Venezuela Worries Aruba; Caracas Seen Flouting Pact with Russian Drilling Deal
Byline: Anton Foek, THE WASHINGTON TIMES
ORANJESTAD, Aruba -- On a clear day, one can easily see Venezuela from the southern part of this tiny Dutch Caribbean island - and its flaming towers drilling for oil and gas.
Russia and Venezuela recently began a joint drilling project in the waters bordering Aruba. The government of Venezuelan President Hugo Chavez claims 28 fields holding an estimated 27 trillion cubic meters of natural gas.

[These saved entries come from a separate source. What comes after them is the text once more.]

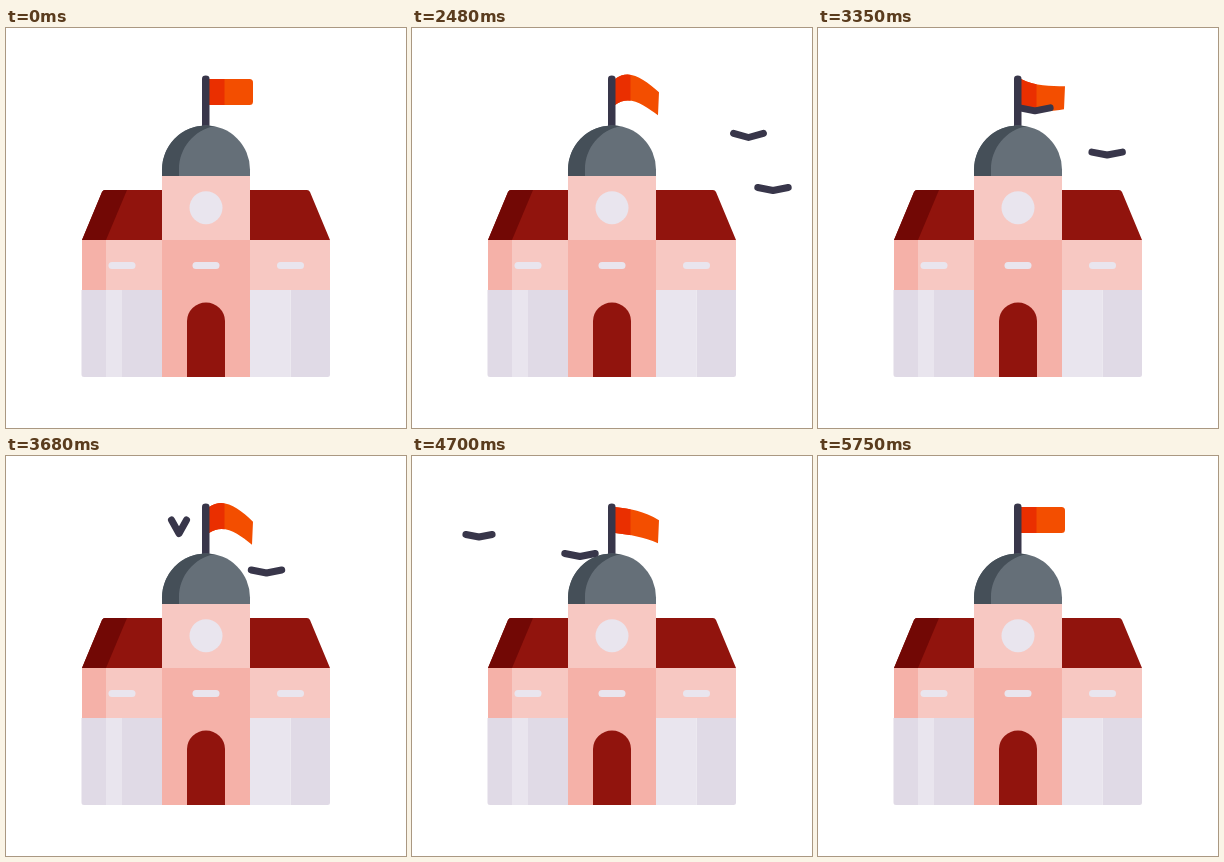
Recreate the animation shown at these times as an HTML page. Size 400 by 400 pixels, loop 6.95 s.

```html
<!DOCTYPE html>
<html lang="en">
<head>
<meta charset="utf-8">
<title>Building with flag and birds</title>
<style>
  html, body { margin: 0; width: 100%; height: 100%; overflow: hidden; background: #fff; }
  svg { display: block; width: 100vw; height: 100vh; }
  .pale { fill: #e9e5ee; }
  .lilac { fill: #e0dae6; }
  .pink { fill: #f7c8c2; }
  .rose { fill: #f5b1a8; }
  .red { fill: #91140d; }
  .bird { fill: none; stroke: #38364a; stroke-width: 7; stroke-linecap: round; stroke-linejoin: round; }
</style>
</head>
<body>
<svg viewBox="0 0 400 400">
  <defs><clipPath id="flagShape"><path id="flag"/></clipPath></defs>

  <g clip-path="url(#flagShape)">
    <path fill="#f34e00" d="M200 30h60v80h-60z"/>
    <path fill="#ea2f00" d="M200 30h18.5v80h-18.5z"/>
  </g>
  <path fill="#38364a" d="M196 100V50.5q0-3 3.75-3t3.75 3V100z"/>

  <path fill="#656f78" d="M156 148v-6.500a44 44 0 0 1 88 0v6.500z"/>
  <path fill="#454f58" d="M156 148v-6.500A44 44 0 0 1 208.500 98.300C188 102 173 120 173 141.500v6.500z"/>

  <path class="red" d="M156 162H99q-2 0-3 2L76 212h80zM244 162h57q2 0 3 2L324 212h-80z"/>
  <path fill="#720805" d="M121 162H99q-2 0-3 2L76 212h24z"/>

  <path class="pink" d="M100 212h56v50h-56zM244 212h80v50h-80zM156 148h88v64h-88z"/>
  <path class="rose" d="M76 212h24v50H76zM156 212h88v137h-88z"/>
  <path class="lilac" d="M75.500 262H156v87H78q-2.500 0-2.500-2.500zM284.500 262H324v84.500q0 2.500-2.500 2.500h-37z"/>
  <path class="pale" d="M100 262h16v87h-16zM244 262h40.500v87H244z"/>

  <circle class="pale" cx="200" cy="179.700" r="16.500"/>
  <g class="pale">
    <rect x="102.500" y="234" width="27" height="7" rx="3.500"/>
    <rect x="186.500" y="234" width="27" height="7" rx="3.500"/>
    <rect x="271" y="234" width="27" height="7" rx="3.500"/>
  </g>
  <path class="red" d="M181 349v-56a19 18.500 0 0 1 38 0v56z"/>

  <path class="bird"/>
  <path class="bird"/>
</svg>
<script>
const LOOP = 6950, START = 2030, END = 5750, STEP = 30;
const WAVE_START = 2000, WAVE_PERIOD = 1240;
const flag = document.getElementById('flag');
const birdPaths = document.querySelectorAll('.bird');
const clamp = v => Math.max(0, Math.min(1, v));
const wave = turns => Math.sin(2 * Math.PI * turns);

// route: [time, x, y] of the body; flapAt: a moment with the wings fully raised
const birds = [
  { flapAt: 3680, lift: 50, route: [[2030, 395, 129], [2480, 336.5, 109.5], [3020, 264, 91.5],
    [3680, 173, 77.5], [4700, 67, 81], [5070, 34, 88]] },
  { flapAt: 3020, lift: 42, route: [[2030, 395, 185], [2480, 361, 162.5], [3020, 317, 139.5],
    [3680, 260.5, 117], [4700, 168, 100.5], [5610, 90, 93]] }
];

// Smooth Hermite interpolation along a timed route
function along(route, t, axis) {
  const last = route.length - 1;
  const slope = i => {
    const a = route[Math.max(0, i - 1)], b = route[Math.min(last, i + 1)];
    return (b[axis] - a[axis]) / (b[0] - a[0]);
  };
  let i = 0;
  while (i < last - 1 && t >= route[i + 1][0]) i++;
  const p = route[i], q = route[i + 1], span = q[0] - p[0];
  const u = (t - p[0]) / span, v = 1 - u;
  return p[axis] * v * v * (1 + 2 * u) + q[axis] * u * u * (1 + 2 * v)
    + span * u * v * (slope(i) * v - slope(i + 1) * u);
}

function drawBird(path, { route, flapAt, lift }, t) {
  const begin = route[0][0], end = route[route.length - 1][0];
  if (t < begin || t >= end) return path.setAttribute('d', '');
  const x = along(route, t, 1), y = along(route, t, 2);
  const period = 1400, halfFlap = 250;
  const phase = (t - flapAt + 3.5 * period) % period - period / 2;
  const raise = Math.abs(phase) < halfFlap ? Math.cos(phase / halfFlap * Math.PI / 2) ** 2 : 0;
  const angle = (11 + lift * raise) * Math.PI / 180;
  const length = 15.5 * clamp((t - begin + 20) / 440) * clamp((end - t) / 430);
  const dx = length * Math.cos(angle), dy = length * Math.sin(angle);
  path.setAttribute('d', `M${x - dx} ${y - dy}L${x} ${y}L${x + dx} ${y - dy}`);
}

function drawFlag(t) {
  const turns = (t - WAVE_START) / WAVE_PERIOD;
  const waving = t >= START && t < END;
  const amount = waving ? clamp((t - WAVE_START) / 250) * clamp((END - 30 - t) / 250) : 0;
  const tip = waving && t < END - 30 ? 13 * wave(turns) + 2.7 * (1 - wave(turns + 0.25)) : 0;
  const near = -12 * amount * wave(turns - 0.2);
  const far = amount * (5.5 - 5 * wave(turns - 0.13)) + (1 - amount) * tip * 0.7;
  const r = 3.5 * (1 - amount), right = 247, top = 51 + tip, bottom = 77 + tip - 3 * amount;
  flag.setAttribute('d', `M203 51C218 ${51 + near} 232 ${51 + far} ${right - r} ${top}
    Q${right} ${top} ${right} ${top + r}L${right - amount} ${bottom - r}
    Q${right - amount} ${bottom} ${right - amount - r} ${bottom}
    C232 ${77 + far} 218 ${77 + near} 203 77z`);
}

function frame() {
  const now = performance.now() % LOOP;
  const t = START + Math.floor((now - START) / STEP) * STEP;
  drawFlag(t);
  birds.forEach((bird, i) => drawBird(birdPaths[i], bird, t));
  requestAnimationFrame(frame);
}
frame();
</script>
</body>
</html>
```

A Russian consortium that includes the state-owned Gazprom is exploring five fields. One of them - Cardon 3 - is less than 14 miles away from Aruba.

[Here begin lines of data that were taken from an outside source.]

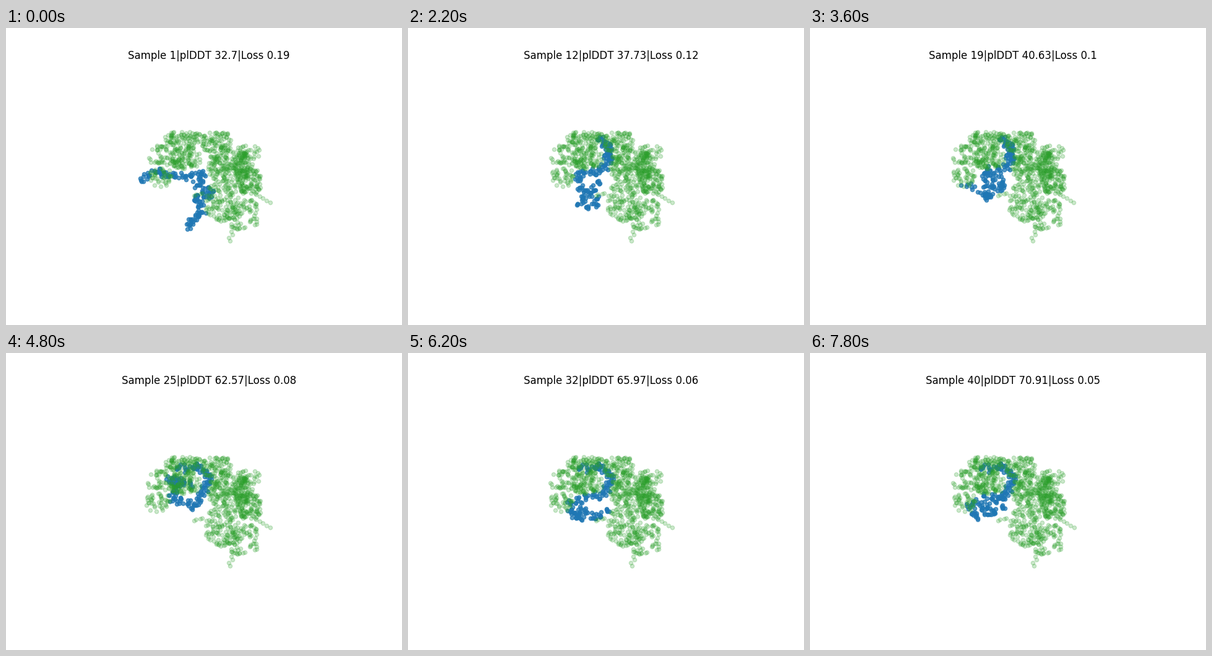
A matplotlib script that plays this animation: 640 px wide and 480 px high, repeating every 8 s.

```python
import numpy as np
import matplotlib.pyplot as plt
from matplotlib.animation import FuncAnimation

FRAMES, INTERVAL = 40, 200
ATOMS = 150
rng = np.random.default_rng(7)


def blob(x, y, w, h, n):
    """Random atoms inside an ellipse with slightly squared corners."""
    r, a = np.sqrt(rng.random(n)), rng.random(n) * 2 * np.pi
    c, s = np.cos(a), np.sin(a)
    return np.column_stack([x + w * r * np.sign(c) * abs(c) ** 0.75,
                            y + h * r * np.sign(s) * abs(s) ** 0.75])


def strand(start, end, n, zigzag):
    """Evenly spaced atoms on a line, alternating from side to side."""
    pts = np.linspace(start, end, n)
    pts[:, 0] += zigzag * (-1.0) ** np.arange(n)
    return pts


def build_body():
    pts = np.vstack([
        blob(287, 177, 30, 12, 84),
        blob(249, 220, 20, 34, 84),
        blob(290, 207, 25, 18, 118),
        blob(340, 183, 24, 18, 92),
        blob(362, 221, 36, 25, 235),
        blob(390, 199, 20, 11, 34),
        blob(393, 244, 20, 22, 112),
        blob(349, 274, 28, 36, 128),
        blob(382, 298, 26, 25, 78),
    ])
    hole = np.hypot(pts[:, 0] - 345, pts[:, 1] - 240) < 5
    return np.vstack([
        pts[~hole],
        strand((404, 266), (427, 279), 5, 0),
        strand((368, 320), (360, 340.6), 5, 2),
        strand((303, 268), (318, 264), 4, 1),
    ])


body = build_body()

# The chain coils loosely around a bent line
turn = np.arange(ATOMS) * 0.9
coil = 3.5 * np.column_stack([np.cos(turn), np.sin(turn)])
coil += rng.normal(0, 2.2, (ATOMS, 2))


def pose(*points):
    t = np.linspace(0, len(points) - 1, ATOMS)
    i = np.arange(len(points))
    return np.column_stack([np.interp(t, i, axis) for axis in zip(*points)]) + coil


ARM = [(306, 174), (318, 184), (327, 195), (322, 204), (326, 212), (313, 227)]
HOOK = [(273, 181), (298, 185), (312, 181), (328, 196), (324, 212), (314, 228)]

stretched = pose((216, 242), (240, 229), (262, 235), (290, 238), (318, 233), (310, 254),
                 (335, 265), (303, 271), (317, 290), (304, 304), (295, 320))
upright = pose((282, 173), (322, 183), (330, 200), (310, 234), (290, 226), (302, 252),
               (266, 240), (284, 262), (290, 290), (326, 289), (308, 305))
ring = pose(*ARM, (296, 232), (273, 232), (277, 252), (290, 264),
            (274, 282), (304, 284), (298, 264), (308, 245))
clump = pose(*ARM, (285, 228), (282, 240), (312, 242), (308, 258),
             (284, 252), (284, 272), (290, 266), (246, 250))
curl = pose(*HOOK, (306, 246), (286, 238), (266, 230), (276, 212),
            (263, 200), (280, 204), (300, 213))
fold = pose(*HOOK, (288, 230), (262, 240), (266, 256), (276, 266),
            (280, 248), (304, 266), (324, 251))
settled = pose(*HOOK, (306, 234), (286, 230), (256, 242), (266, 265),
               (284, 240), (290, 260), (314, 246))

# Values at the key samples, linear in between
KEYS = [1, 8, 12, 19, 25, 32, 40]
POSES = [stretched, upright, ring, clump, curl, fold, settled]
SCORE = [32.7, 36.79, 37.73, 40.63, 62.57, 65.97, 70.91]
LOSS = [0.19, 0.13, 0.12, 0.1, 0.08, 0.064, 0.053]


def chain_at(n):
    k = min(np.searchsorted(KEYS, n, side="right") - 1, len(KEYS) - 2)
    u = (n - KEYS[k]) / (KEYS[k + 1] - KEYS[k])
    return POSES[k] * (1 - u) + POSES[k + 1] * u


def bump(n, centre, width):
    return np.exp(-((n - centre) / width) ** 2)


def body_at(n):
    """The left side shears and the lower tail sways for a while."""
    x, y = body.T
    left = np.clip((300 - x) / 50, 0, 1) * (180 - y) / 10
    low = np.clip((y - 250) / 90, 0, 1)
    dx = bump(n, 26, 6) * left - 2 * bump(n, 17, 5) * low
    return np.column_stack([x + dx, y])


def value_at(n, values):
    return round(float(np.interp(n, KEYS, values)), 2)


fig, ax = plt.subplots(figsize=(6.4, 4.8), dpi=100)
ax.set(xlim=(80, 576), ylim=(422.4, 57.6))  # one unit is one pixel
ax.axis("off")
chain = ax.scatter([], [], s=20, lw=1, color="tab:blue", alpha=0.75, zorder=2)
cloud = ax.scatter([], [], s=20, lw=1, color="tab:green", alpha=0.24, zorder=3)
title = ax.set_title("", pad=5.5)


def update(i):
    n = i + 1
    chain.set_offsets(chain_at(n))
    cloud.set_offsets(body_at(n))
    title.set_text(f"Sample {n}|plDDT {value_at(n, SCORE)}|Loss {value_at(n, LOSS)}")
    return chain, cloud, title


anim = FuncAnimation(fig, update, frames=FRAMES, interval=INTERVAL, repeat=True, repeat_delay=0)
plt.show()
```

The project is causing concern in Aruba and the Netherlands, which is responsible for Aruba's foreign affairs, because Venezuela did not inform either in advance of its plans, thereby violating an agreement signed in 1971 and ratified in 1986.
They do not really need to ask us for approvals or permission to drill, but needed to inform us, said Jocelyne Croes, a political minister at the Dutch Embassy in Washington. We signed a treaty about that, and now they are generating new frictions in situations that used to be under control.

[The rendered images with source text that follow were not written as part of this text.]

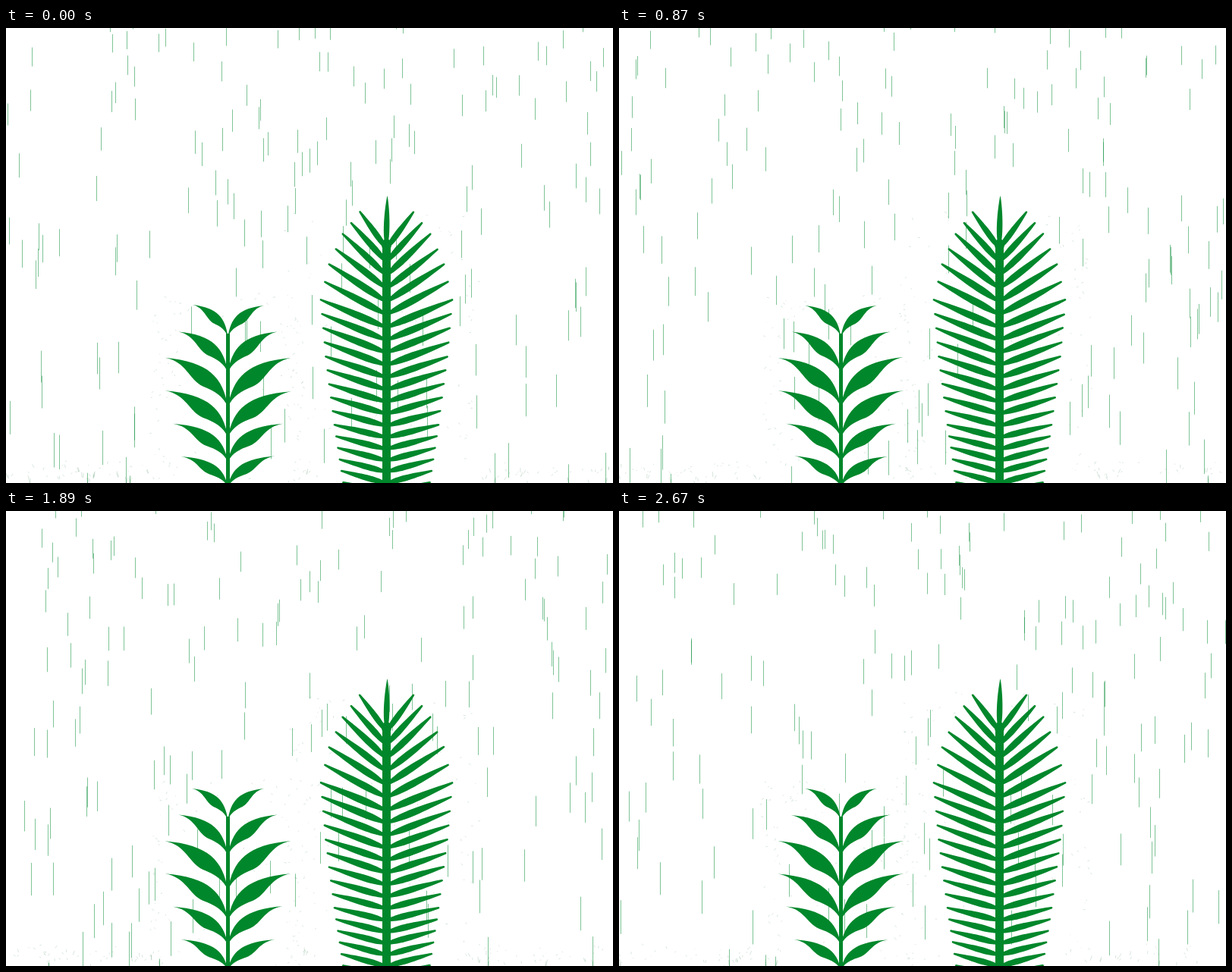
Animation of 800 by 600 pixels, one loop 2700 ms. Source, as an HTML page with a canvas:

```html
<!DOCTYPE html>
<html lang="en">
<head>
<meta charset="utf-8">
<title>Rain on plants</title>
<style>
  html, body { margin: 0; width: 100%; height: 100%; overflow: hidden; background: #fff; }
  canvas { display: block; }
</style>
</head>
<body>
<canvas id="stage" width="800" height="600"></canvas>
<script>
const ctx = document.getElementById('stage').getContext('2d');
const STEP = 30, FRAMES = 90, GRAVITY = 1.395, START_Y = -200, GREEN = '#00872b';
const FALL = Math.ceil(Math.sqrt(2 * (600 - START_Y) / GRAVITY));

let seed = 20;
function random() {
  seed = (seed + 0x6D2B79F5) | 0;
  let h = Math.imul(seed ^ (seed >>> 15), 1 | seed);
  h = (h + Math.imul(h ^ (h >>> 7), 61 | h)) ^ h;
  return ((h ^ (h >>> 14)) >>> 0) / 4294967296;
}
const between = (low, high) => low + (high - low) * random();

// Value at i on a line through [i, value] points
function along(points, i) {
  const k = Math.max(1, points.findIndex(p => p[0] >= i));
  const [i0, a] = points[k - 1], [i1, b] = points[k];
  return a + (b - a) * (i - i0) / (i1 - i0);
}

const broad = {
  x: 292.5, left: 188, right: 396, top: 347, sway: 0.02, count: 6,
  reach: i => along([[0, 47.5], [2, 83], [3, 83], [5, 62]], i),
  tip: i => along([[0, 366], [2, 435], [5, 565]], i),
  base: i => broad.tip(i) + broad.reach(i) * (0.87 - 0.045 * i)
};
const palm = {
  x: 501.5, left: 370, right: 622, top: 237, sway: 0.01, count: 21,
  reach: i => along([[0, 36], [2, 58.5], [4, 76.5], [6, 87.5], [10, 81], [20, 58]], i),
  tip: i => along([[0, 242], [2, 271], [4, 311], [6, 358], [10, 433], [15, 523], [20, 599]], i),
  base: i => 291 + 17.8 * i - 0.08 * i * i
};
const plants = [broad, palm];

const drops = [], splashes = [];
for (let birth = -FALL - 12; birth < FRAMES; birth++) {
  for (let i = 0; i < 10; i++) {
    const drop = { x: Math.floor(between(0, 800)) + 0.5, birth: birth + random(), end: 600 };
    const plant = plants.find(p => Math.abs(drop.x - p.x) < (p.right - p.left) * 0.36);
    if (plant && random() < 0.75) drop.end = between(plant.top, 620);
    drops.push(drop);
    if (plant) continue;
    for (let k = 0; k < 2; k++) {
      splashes.push({ x: drop.x, y: 600, vx: between(-2.5, 2.5), vy: between(-9, -5),
        gravity: GRAVITY, birth: birth + FALL, life: 8, alpha: 0.25 });
    }
  }
}
for (const p of plants) {
  const rx = (p.right - p.left) / 2;
  for (let birth = -6; birth < FRAMES; birth++) {
    for (let i = 0; i < 46; i++) {
      const x = between(p.left + 6, p.right - 6), y = between(p.top + 6, 600);
      const inside = Math.hypot((x - p.x) / (rx * 0.72), Math.min(0, y - p.top - 110) / 110) < 1;
      if (inside && random() < 0.85) continue;
      splashes.push({ x, y, vx: Math.sign(x - p.x) * between(0, 3), vy: between(-3, 2),
        gravity: 0.3, birth, life: 5, alpha: 0.25 });
    }
  }
}

function line(x1, y1, x2, y2) {
  ctx.beginPath();
  ctx.moveTo(x1, y1);
  ctx.lineTo(x2, y2);
  ctx.stroke();
}

function drawRain(frame) {
  ctx.lineWidth = 1;
  ctx.strokeStyle = 'rgba(0,138,48,.5)';
  for (const d of drops) {
    const age = frame - d.birth;
    const y = START_Y + GRAVITY * age * age / 2;
    if (age > 0 && y < d.end) line(d.x, y, d.x, y + GRAVITY * age);
  }
  ctx.lineWidth = 0.7;
  for (const s of splashes) {
    const age = frame - s.birth;
    if (age < 0 || age >= s.life) continue;
    const x = s.x + s.vx * age, y = s.y + s.vy * age + s.gravity * age * age / 2;
    ctx.strokeStyle = `rgba(30,110,60,${s.alpha})`;
    line(x, y, x + s.vx, y + s.vy + s.gravity * age);
  }
}

function broadLeaf(w, h) {
  ctx.scale(w, -h);
  ctx.moveTo(0, 0);
  ctx.bezierCurveTo(0.08, 0.6, 0.3, 0.92, 1, 1);
  ctx.bezierCurveTo(0.66, 0.92, 0.62, 0.55, 0.4, 0.42);
  ctx.bezierCurveTo(0.2, 0.32, 0.08, 0.22, 0, 0);
}

function palmLeaf(w, h) {
  const length = Math.hypot(w, h), bulge = 2.7 + length * 0.034;
  ctx.rotate(-Math.atan2(h, w));
  ctx.moveTo(0, -1.5);
  ctx.bezierCurveTo(0.25 * length, -bulge, 0.4 * length, -bulge, length - 1, -1.3);
  ctx.arc(length - 1, 0, 1.3, -Math.PI / 2, Math.PI / 2);
  ctx.bezierCurveTo(0.4 * length, bulge, 0.25 * length, bulge, 0, 1.5);
}

// A short nudge that dies away, different for every leaf
function nudge(leaf, frame) {
  const time = frame + leaf * 5.3, hit = Math.floor(time / 9);
  const noise = Math.sin(hit * 127.1 + leaf * 311.7) * 43758.5;
  return ((noise - Math.floor(noise)) * 2 - 1) ** 3 * Math.exp(-(time - hit * 9) / 4);
}

function drawLeaves(plant, shape, frame) {
  for (let i = 0; i < plant.count; i++) {
    for (const side of [-1, 1]) {
      ctx.save();
      ctx.translate(plant.x, plant.base(i));
      ctx.scale(side, 1);
      ctx.rotate(plant.sway * nudge(i * 2 + (side + 1) / 2, frame));
      ctx.beginPath();
      shape(plant.reach(i), plant.base(i) - plant.tip(i));
      ctx.fill();
      ctx.restore();
    }
  }
}

function drawPlants(frame) {
  ctx.fillStyle = GREEN;
  drawLeaves(broad, broadLeaf, frame);
  ctx.fillRect(broad.x - 2.5, 403, 5, 197);
  drawLeaves(palm, palmLeaf, frame);
  ctx.fillRect(palm.x - 5.5, 286, 11, 314);
  ctx.beginPath();
  ctx.ellipse(palm.x, 286, 6.5, 8, 0, 0, Math.PI * 2);
  ctx.moveTo(502.5, 221);
  ctx.bezierCurveTo(505, 232, 507, 264, 504, 282);
  ctx.lineTo(499, 282);
  ctx.bezierCurveTo(496, 264, 500, 232, 502.5, 221);
  ctx.fill();
}

function draw() {
  const frame = Math.floor(performance.now() / STEP) % FRAMES;
  ctx.fillStyle = '#fff';
  ctx.fillRect(0, 0, 800, 600);
  drawRain(frame);
  drawPlants(frame);
  requestAnimationFrame(draw);
}
draw();
</script>
</body>
</html>
```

Mr. Chavez announced recently that Russia and Venezuela are strategic partners in oil and gas exploration. Speaking on television from a drilling platform in the Gulf of Venezuela, he said the exploration was an act of sovereignty, as we are liberated from the evil Yankee imperialism.
Russian Deputy Prime Minister Igor Sechin smiled as the Venezuelan leader spoke.
Mr. Sechin said five of Russia's largest energy companies have taken a 20 percent stake in a national consortium formed to explore another oil-rich area, Venezuela's Orinoco River basin. Petroleos de Venezuela SA will have the controlling stake in the project.
Since World War II, when Aruba started to refine Venezuelan heavy crude, Venezuela has claimed possession of the Dutch Caribbean islands. Some here fear that the government of Mr. Chavez might invade the Netherlands Antilles and take possession of the islands.
One never knows, said Rudy Lampe, a member of the Aruban parliament and president of the RED political party. No one knows if or when, but there is a distinct possibility they may invade.
The Venezuelan Embassy in Washington did not respond to requests for comment.
Though few in this region seem to take Venezuela's claim seriously, it remains a topic of conversation on the island.
Augustine Vrolijk, director of Aruba's foreign affairs office in the capital, Oranjestad, told The Washington Times that a bigger fear is that drilling in the Gulf of Venezuela could lead to an environmental mishap, which would have dire consequences for Aruba's tourism industry. …